Smarty Jones enters the stretch to the roar of 120,000. But Birdstone is going to make him earn it today! The whip is out on Smarty Jones! It's been 26 years, it's just one furlong away! Birdstone is in (stutters) -- they're coming down to the finish! Can Smarty Jones hold on? Here comes Birdstone! Birdstone surges past! Birdstone wins the Belmont Stakes. Smarty Jones was valiant but vanquished, finishing second. Royal Assault came on to be third. And so this Triple Crown remains vacated for 26 long years, and this magical Triple Crown trail of Smarty Jones comes to a disheartening end in the final strides of the Belmont Stakes.
Smarty Jones, whose career through nine races was one of the most distinguished in horse racing history, never really did anything wrong in his 10th race, losing by just a single length. He was historically good for 80 percent of the race, but by then he was already spent. Only Secretariat could have coasted for the final two furlongs and still won his Triple Crown, and Smarty Jones was not Secretariat.
Those last three Triple Crown champions -- Secretariat, Seattle Slew and Affirmed -- each won their legacy differently. Secretariat could not be bothered and set the record at all three races that still stand. Seattle Slew was steady, winning his three races as undramatically as any horse could win the sport's most dramatic races. Affirmed had Alydar, the horse that finished second at Churchill Downs and Pimlico before the two squared off one last time at Belmont in a thrilling finish which Affirmed won by a nose.
Belmont Stakes 2014
Belmont Stakes 2014
Real Quiet and Smarty Jones were both vanquished because of the Belmont Stake's nearly untenable demands. No living horse has ever accomplished the feat, and no active jockey has ever won a Triple Crown, either. Were California Chrome to win at Belmont on Saturday, he would instantly become one of the greatest horses of all time. His times in the Derby and Preakness weren't historically great, but he won both races without much regard from the rest of the field.

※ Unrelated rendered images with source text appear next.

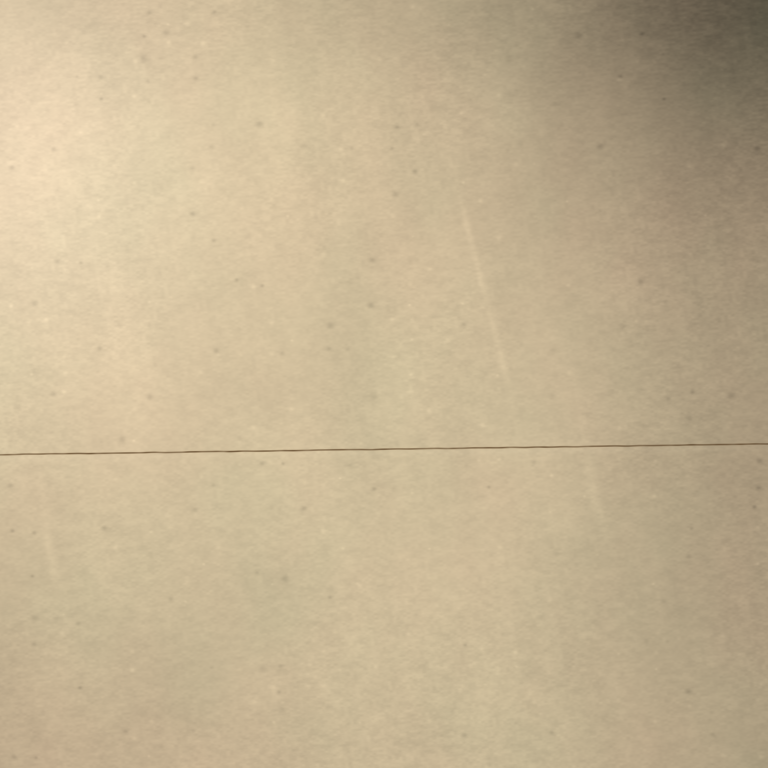
A three.js fragment shader for this texture:

```glsl
// Warm beige stone panel with a thin seam, soft side light, grain and faint scratches
#define STONE vec3(0.800, 0.726, 0.596)
#define SEAM_COLOR vec3(0.45, 0.36, 0.25)
#define SEAM_LEFT 0.408
#define SEAM_RIGHT 0.422
#define SEAM_WIDTH 0.0010
#define GLOW 0.15
#define CORNER_SHADE 0.37
#define EDGE_SHADE 0.17
#define GRAIN 0.085
#define MOTTLE 0.07
#define FLECK_CELLS 34.0

varying vec2 vUv;

float hash(vec2 p) {
  return fract(sin(dot(p, vec2(127.1, 311.7))) * 43758.5453);
}

float noise(vec2 p) {
  vec2 i = floor(p), f = fract(p);
  f = f * f * (3.0 - 2.0 * f);
  return mix(mix(hash(i), hash(i + vec2(1.0, 0.0)), f.x),
             mix(hash(i + vec2(0.0, 1.0)), hash(i + vec2(1.0, 1.0)), f.x), f.y);
}

// Centred fractal noise, about -0.5 to 0.5
float fbm(vec2 p) {
  float sum = 0.0, amp = 0.5;
  for (int i = 0; i < 4; i++) {
    sum += amp * (noise(p) - 0.5);
    p = mat2(0.96, 0.28, -0.28, 0.96) * p * 2.03 + 17.3;
    amp *= 0.55;
  }
  return sum;
}

float spot(vec2 p, vec2 center, vec2 radius) {
  vec2 d = (p - center) / radius;
  return exp(-dot(d, d));
}

// Bright at upper left, dark at upper right
float lighting(vec2 p) {
  float light = 1.0 + GLOW * spot(p, vec2(0.0, 0.78), vec2(0.40, 0.38));
  light -= CORNER_SHADE * spot(p, vec2(1.04, 1.06), vec2(0.38, 0.32));
  light -= EDGE_SHADE * smoothstep(0.58, 1.06, p.x);
  light -= 0.05 * smoothstep(0.82, 1.0, p.y);
  light -= 0.05 * spot(p, vec2(0.0, 0.0), vec2(0.45, 0.3));
  return light;
}

// Soft line that fades at both ends
float scratch(vec2 p, vec2 a, vec2 b, float width) {
  vec2 ab = b - a;
  float t = dot(p - a, ab) / dot(ab, ab);
  float d = length(p - a - ab * clamp(t, 0.0, 1.0)) / width;
  float ends = smoothstep(0.0, 0.2, t) * smoothstep(1.0, 0.7, t);
  return exp(-d * d) * ends * (0.3 + 1.2 * noise(p * 38.0));
}

// Sparse soft round flecks, one candidate per cell
float flecks(vec2 p) {
  vec2 q = p * FLECK_CELLS;
  vec2 cell = floor(q);
  vec2 center = 0.35 + 0.3 * vec2(hash(cell + 3.1), hash(cell + 8.7));
  float radius = mix(0.07, 0.15, hash(cell + 5.3));
  float strength = smoothstep(0.82, 1.0, hash(cell + 1.9));
  return strength * spot(fract(q), center, vec2(radius * 1.2, radius));
}

void main() {
  vec2 p = vUv;
  float light = lighting(p);

  // Fine grain of short horizontal fibres, uneven in strength
  vec2 fiber = vec2(p.x + 0.15 * p.y, p.y - 0.1 * p.x);
  float grain = 0.45 * (noise(fiber * vec2(210.0, 330.0)) - 0.5)
              + 0.8 * fbm(fiber * vec2(75.0, 135.0));
  float wear = 0.75 + 0.5 * noise(p * 7.0 + 40.0);

  // Blotches and vertical streaks
  float blotch = fbm(p * vec2(11.0, 8.0) + 4.0);
  float streak = noise(vec2(p.x * 24.0 + p.y * 4.0, p.y * 2.5)) - 0.5;
  light += GRAIN * grain * wear + MOTTLE * blotch + 0.020 * streak;
  light -= 0.10 * flecks(p);
  light += 0.06 * flecks(p * 1.3 + 5.7);

  // Worn light marks
  light += 0.055 * scratch(p, vec2(0.593, 0.765), vec2(0.673, 0.455), 0.0048);
  light += 0.030 * scratch(p, vec2(0.050, 0.385), vec2(0.080, 0.190), 0.0065);
  light += 0.030 * scratch(p, vec2(0.760, 0.415), vec2(0.792, 0.280), 0.0080);

  // Drifting pink and green tints
  vec3 color = STONE * light;
  float tint = fbm(p * vec2(6.0, 4.0) + 21.0);
  color += vec3(0.030, -0.012, 0.0) * tint;
  color += vec3(0.0, 0.006, 0.026) * spot(p, vec2(0.0, 0.8), vec2(0.25, 0.3));

  // Hairline seam, slightly tilted, varying in strength
  float seamY = mix(SEAM_LEFT, SEAM_RIGHT, p.x) + 0.0006 * (noise(vec2(p.x * 60.0, 2.0)) - 0.5);
  float offset = p.y - seamY;
  float seam = 1.0 - smoothstep(0.0, SEAM_WIDTH * 2.0, abs(offset));
  float ink = 0.65 + 0.35 * noise(vec2(p.x * 110.0, 9.0));
  color += 0.012 * spot(vec2(0.0, offset), vec2(0.0, -0.005), vec2(1.0, 0.004));
  color = mix(color, SEAM_COLOR * mix(1.0, light, 0.5), seam * ink);

  gl_FragColor = vec4(clamp(color, 0.0, 1.0), 1.0);
}
```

California Chrome is a great-great-grandson of Seattle Slew, and Seattle Slew's path to the pinnacle of horse racing seems to mirror, at least so far, the path to which California Chrome has won the first two jewels of the crown. He did not try to run away with either race, and in doing so, he ran away with both.
Real Quiet and Smarty Jones both proved how fragile a lead is against a pack of trailing horses with nothing to lose. If California Chrome were to launch a new era of horse racing Saturday, he'll reset the Triple Crown clock as Secretariat did 41 years ago. And as he makes that final turn coming into the stretch with any kind of lead, memories of Real Quiet and Smarty Jones being crestfallen within strides of immortality will flash in the periphery. The Belmont Stakes is a cruel arbiter of a horse's fate, but to earn an honor alongside Secretariat and War Admiral and Sir Barton and Seattle Slew and the seven other winners deserves a damn-near-impossible test. No matter what California Chrome does Saturday, he'll either be black-and-white lumped in one group or the other, and the pursuit of horse racing's Triple Crown won't be any less demanding the next time a horse gets this close. It's happened before, and it will happen again, and this race unlike any other will continue to judge a horse's legacy, seemingly at random and with no regard for anything else a horse will ever go through.